Homing of Cultured Endothelial Progenitor Cells and Their Effect on Traumatic Brain Injury in Rat Model.


PMID 28646184

Abstract

Transplanted endothelial progenitor cells (EPCs) may play an important role in reestablishing the endothelial integrity of the vessels after brain injury, and contribute to neurogenesis. We, therefore, tested the homing of ex vivo cultured peripheral blood-derived EPCs and their effect on injured brain tissue after intravenous administration. To track the homing of implanted EPCs in injured brain tissues, EPCs were labeled with DAPI and BrdU in vitro before transplantation.
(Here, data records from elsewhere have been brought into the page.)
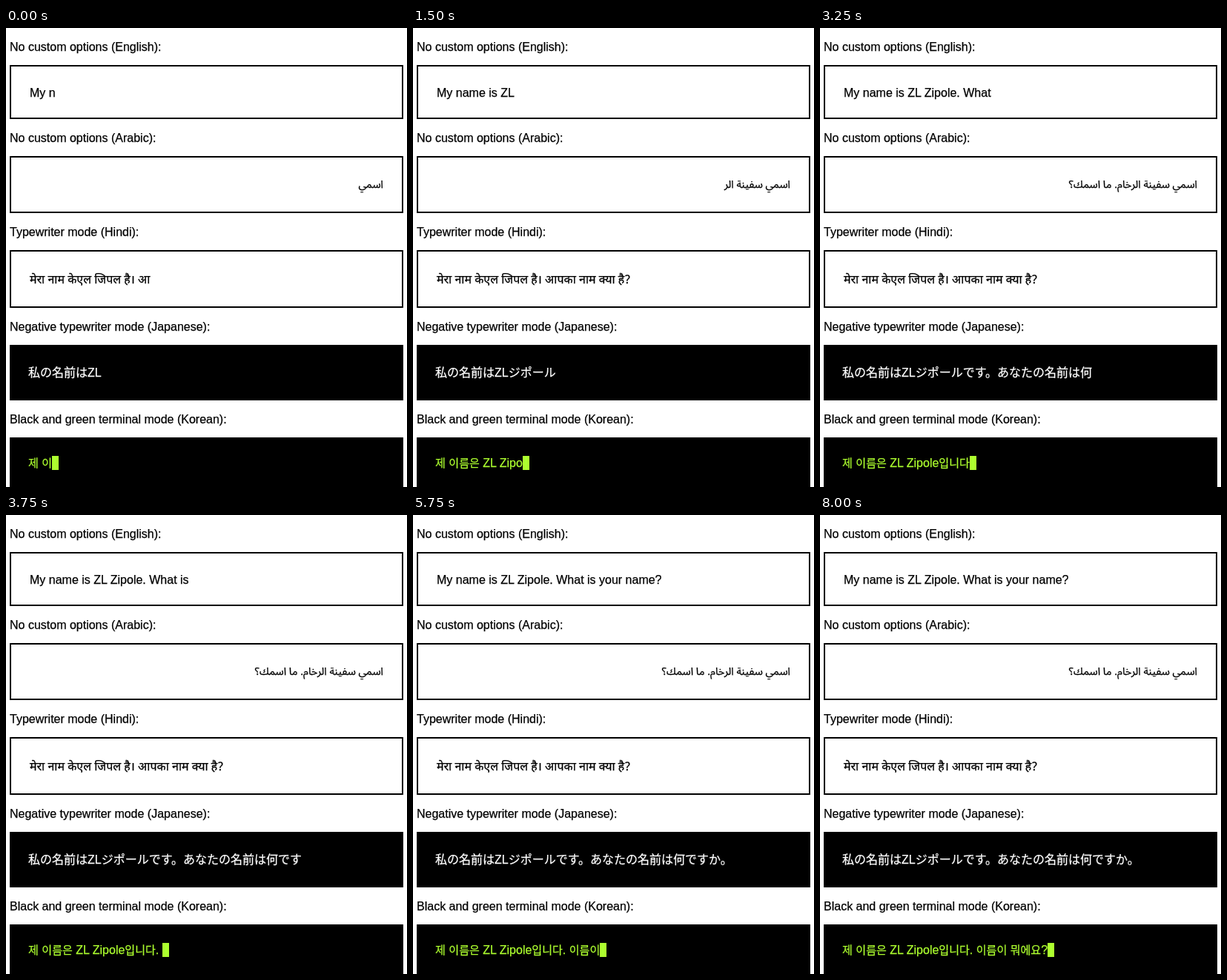
These frames come from a looping animation (541x620 px, 9.75 s). An HTML page:

```html
<!DOCTYPE html>
<html lang="en">
<head>
<meta charset="utf-8">
<title>Typing modes</title>
<style>
  html, body { margin: 0; width: 100%; height: 100%; overflow: hidden; background: #fff; }
  svg { display: block; width: 541px; height: 620px; }
  /* The hairline stroke gives the text a slightly fuller weight */
  text {
    font: 16px "Liberation Sans", Arial, sans-serif; white-space: pre;
    color: #000; fill: currentColor; stroke: currentColor; stroke-width: .25px;
  }
  .ar { font: 14.3px "Noto Sans Arabic", "DejaVu Sans", sans-serif; direction: rtl; }
  .hi { font-family: "Noto Sans Devanagari", "Noto Sans", sans-serif; }
  .ja { font-family: "Liberation Sans", "Noto Sans CJK JP", "Noto Sans CJK", sans-serif; color: #fff; }
  .ko { font-family: "Liberation Sans", "Noto Sans CJK KR", "Noto Sans CJK", sans-serif; color: #adff2f; }
  .hangul { font-size: .94em; }
</style>
</head>
<body>
<svg id="stage" viewBox="0 0 541 620"></svg>
<script>
const TICK = 250, LOOP = 9750;
const stage = document.getElementById('stage');

// keys: [tick, characters typed so far]
const rows = [
  { lang: 'en', label: 'No custom options (English):', top: 50, height: 73, x: 32, baseline: 93,
    text: 'My name is ZL Zipole. What is your name?',
    keys: [[0, 4], [5, 11], [6, 13], [10, 19], [13, 26], [18, 38], [20, 40]] },
  { lang: 'ar', label: 'No custom options (Arabic):', top: 173, height: 77, x: 509, baseline: 216,
    text: 'اسمي سفينة الرخام. ما اسمك؟',
    keys: [[0, 4], [5, 12], [6, 14], [10, 26], [13, 27]] },
  { lang: 'hi', label: 'Typewriter mode (Hindi):', top: 300, height: 78, x: 32, baseline: 345,
    text: 'मेरा नाम केएल जिपल है। आपका नाम क्या है?',
    keys: [[0, 24], [6, 40]] },
  { lang: 'ja', label: 'Negative typewriter mode (Japanese):', top: 428, height: 75, x: 30, baseline: 471, dark: true,
    text: '私の名前はZLジポールです。あなたの名前は何ですか。',
    keys: [[0, 7], [6, 11], [10, 17], [13, 22], [15, 24], [17, 26]] },
  { lang: 'ko', label: 'Black and green terminal mode (Korean):', top: 553, height: 67, x: 30, baseline: 593, dark: true,
    text: '제 이름은 ZL Zipole입니다. 이름이 뭐에요?',
    keys: [[0, 3], [6, 13], [10, 16], [13, 18], [15, 20], [18, 21], [20, 22], [23, 23],
           [26, 24], [27, 25], [30, 26], [31, 27], [32, 28]] }
];

// Fading backgrounds behind freshly typed Japanese characters
const glows = [
  { tick: 10, from: 14, to: 16, fill: '#202020' },
  { tick: 10, from: 16, to: 17, fill: '#484848' }
];

function add(tag, attrs, parent = stage) {
  const node = document.createElementNS('http://www.w3.org/2000/svg', tag);
  for (const name in attrs) node.setAttribute(name, attrs[name]);
  return parent.appendChild(node);
}

function typedCount(keys, tick) {
  const next = keys.findIndex(key => key[0] > tick);
  if (next < 0) return keys[keys.length - 1][1];
  const [t0, n0] = keys[next - 1], [t1, n1] = keys[next];
  return Math.floor(n0 + (n1 - n0) * (tick - t0) / (t1 - t0));
}

function setText(row, value) {
  if (row.lang !== 'ko') {
    row.node.textContent = value;
    return;
  }
  row.node.replaceChildren();
  for (const run of value.match(/[가-힣]+|[^가-힣]+/g)) {
    const span = add('tspan', /[가-힣]/.test(run) ? { class: 'hangul' } : {}, row.node);
    span.textContent = run;
  }
}

for (const row of rows) {
  add('text', { x: 5, y: row.top - 19 }).textContent = row.label;
  if (row.dark) {
    add('rect', { x: 5, y: row.top, width: 531, height: row.height });
  } else {
    add('rect', { x: 6, y: row.top + 1, width: 529, height: row.height - 2,
                  fill: 'none', stroke: '#000', 'stroke-width': 2 });
  }
  if (row.lang === 'ja') {
    for (const glow of glows) glow.node = add('rect', { y: 457, height: 17, fill: glow.fill });
  }
  row.node = add('text', { x: row.x, y: row.baseline, class: row.lang, lang: row.lang });
}
const [, , , japanese, korean] = rows;
const caret = add('rect', { y: 578, width: 9, height: 19, fill: '#adff2f' });

function render(tick) {
  for (const row of rows) setText(row, row.text.slice(0, typedCount(row.keys, tick)));
  caret.setAttribute('x', Math.round(korean.x + korean.node.getComputedTextLength()));
  for (const { node, tick: shown, from, to } of glows) {
    const visible = tick === shown;
    node.setAttribute('visibility', visible ? 'visible' : 'hidden');
    if (visible) {
      node.setAttribute('x', japanese.node.getStartPositionOfChar(from).x);
      node.setAttribute('width', japanese.node.getSubStringLength(from, to - from));
    }
  }
}

let lastTick = -1;
function frame() {
  const tick = Math.floor(performance.now() % LOOP / TICK);
  if (tick !== lastTick) render(lastTick = tick);
  requestAnimationFrame(frame);
}
frame();
</script>
</body>
</html>
```
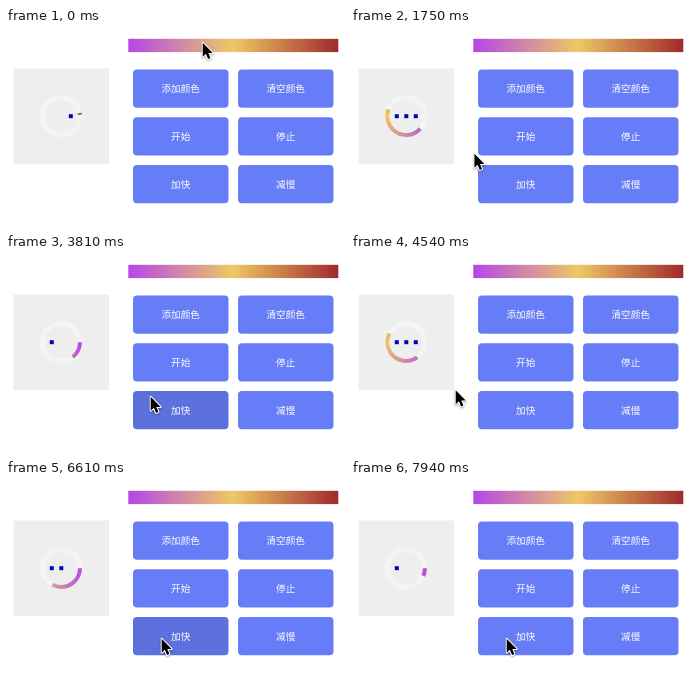
An HTML page with a canvas for the animation above (8000 ms loop, 339 px wide and 198 px high).

```html
<!DOCTYPE html>
<html lang="zh">
<head>
<meta charset="utf-8">
<style>
  html, body { margin: 0; width: 100%; height: 100%; overflow: hidden; background: #fff; }
  canvas { display: block; width: 339px; height: 198px; }
</style>
</head>
<body>
<canvas></canvas>
<script>
const W = 339, H = 198, LOOP = 8000, STEP = 146.9, STEP_OFFSET = 22;
const canvas = document.querySelector('canvas');
const ctx = canvas.getContext('2d');
const scale = window.devicePixelRatio || 1;
canvas.width = W * scale;
canvas.height = H * scale;
ctx.scale(scale, scale);

const COLORS = ['#b446e8', '#eec866', '#a02a2c'];
const LABELS = ['添加颜色', '清空颜色', '开始', '停止', '加快', '减慢'];
const RING = { x: 55.1, y: 88.2, r: 18.8 };
const FASTER = 4;

// Each press of "加快" adds to the spinner's turns per step.
const START_PHASE = .927, PACE = .0508;
const PRESSES = [{ step: 26, gain: .0092 }, { step: 45, gain: .0265 }];

const STOPS = [
  { step: 0, x: 196, y: 13 },
  { step: 7, x: 70, y: 102 },
  { step: 18, x: 192, y: 153 },
  { step: 26, x: 144, y: 141 },
  { step: 36, x: 64, y: 128 },
  { step: 45, x: 155, y: 157 }
];

function phaseAt(step) {
  return PRESSES.reduce(
    (phase, press) => phase + press.gain * Math.max(0, step - press.step),
    START_PHASE + PACE * step);
}

function pointerAt(step) {
  const next = STOPS.findIndex(stop => stop.step > step);
  if (next < 0) return STOPS[STOPS.length - 1];
  const a = STOPS[next - 1], b = STOPS[next];
  const f = (step - a.step) / (b.step - a.step);
  const eased = f * f * (3 - 2 * f);
  return { x: a.x + (b.x - a.x) * eased, y: a.y + (b.y - a.y) * eased };
}

function withStops(gradient) {
  COLORS.forEach((color, i) => gradient.addColorStop(i / 2, color));
  return gradient;
}

const barFill = withStops(ctx.createLinearGradient(122, 0, 332, 0));
const ringFill = withStops(ctx.createConicGradient(0, RING.x, RING.y));

function drawArc(from, to, width, style) {
  ctx.beginPath();
  ctx.arc(RING.x, RING.y, RING.r, from * 2 * Math.PI, to * 2 * Math.PI);
  ctx.lineWidth = width;
  ctx.strokeStyle = style;
  ctx.stroke();
}

function drawSpinner(phase) {
  ctx.fillStyle = '#eee';
  ctx.fillRect(7.5, 40.5, 95.5, 95.5);
  drawArc(0, 1, 5, '#f4f4f4');

  // The head runs one turn; the tail waits for half of it, then catches up.
  const head = (1 - Math.cos(Math.PI * (phase % 1))) / 2;
  const tail = Math.max(0, 2 * head - 1);
  drawArc(tail, head, 4, ringFill);

  ctx.fillStyle = '#0404b4';
  for (let i = 0; i < 3; i++) {
    if (head >= i / 5 && head < (i + 3) / 5) ctx.fillRect(43.8 + 9.5 * i, 86.2, 4, 4);
  }
}

function drawButton(label, i, pressed) {
  const x = 127 + (i % 2) * 105, y = 41.5 + Math.floor(i / 2) * 47.8;
  ctx.fillStyle = pressed ? '#5c71de' : '#667df7';
  ctx.beginPath();
  ctx.roundRect(x, y, 95.5, 38.2, 4);
  ctx.fill();
  ctx.fillStyle = '#fff';
  ctx.fillText(label, x + 47.7, y + 19.3);
}

const arrow = new Path2D('M0 0V14L3.2 11L5.4 16.2L7.7 15.2L5.6 10.2H10Z');

function drawPointer({ x, y }) {
  ctx.save();
  ctx.translate(x + .7, y + 1.8);
  ctx.lineWidth = 2;
  ctx.lineJoin = 'round';
  ctx.strokeStyle = '#fff';
  ctx.shadowColor = 'rgba(0,0,0,.35)';
  ctx.shadowBlur = 2 * scale;
  ctx.shadowOffsetY = scale;
  ctx.stroke(arrow);
  ctx.shadowColor = 'transparent';
  ctx.fillStyle = '#000';
  ctx.fill(arrow);
  ctx.restore();
}

function draw(time) {
  const step = Math.floor((time % LOOP + STEP_OFFSET) / STEP);
  const pressed = PRESSES.some(press => Math.abs(step - press.step) <= 1);

  ctx.fillStyle = '#fff';
  ctx.fillRect(0, 0, W, H);
  ctx.fillStyle = barFill;
  ctx.fillRect(122.3, 10.8, 210, 13.3);
  drawSpinner(phaseAt(step));

  ctx.font = '9.6px "Noto Sans CJK SC", "Noto Sans CJK", sans-serif';
  ctx.textAlign = 'center';
  ctx.textBaseline = 'middle';
  LABELS.forEach((label, i) => drawButton(label, i, pressed && i === FASTER));
  drawPointer(pointerAt(step));
}

const start = performance.now();
function tick() {
  draw(performance.now() - start);
  requestAnimationFrame(tick);
}
tick();
</script>
</body>
</html>
```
EPCs were transplanted into the host animal through peripheral administration through the femoral vein, and homing of EPCs was evaluated. The integration of intravenously injected EPCs into the injured brain tissue was demonstrated. Immunohistochemical staining showed that microvessel density in the perifocal region of EPCs-transplanted rats was significantly increased, and the numbers of BrdU+ cells in the DG of subventricular zone were increased in EPCs-transplanted rats as compared to the control group. Transplanted EPCs may play an important role in reestablishing the endothelial integrity in the vessels after brain injury and further contribute to neurogenesis. EPCs enhanced recovery following brain injury in a rat model of TBI.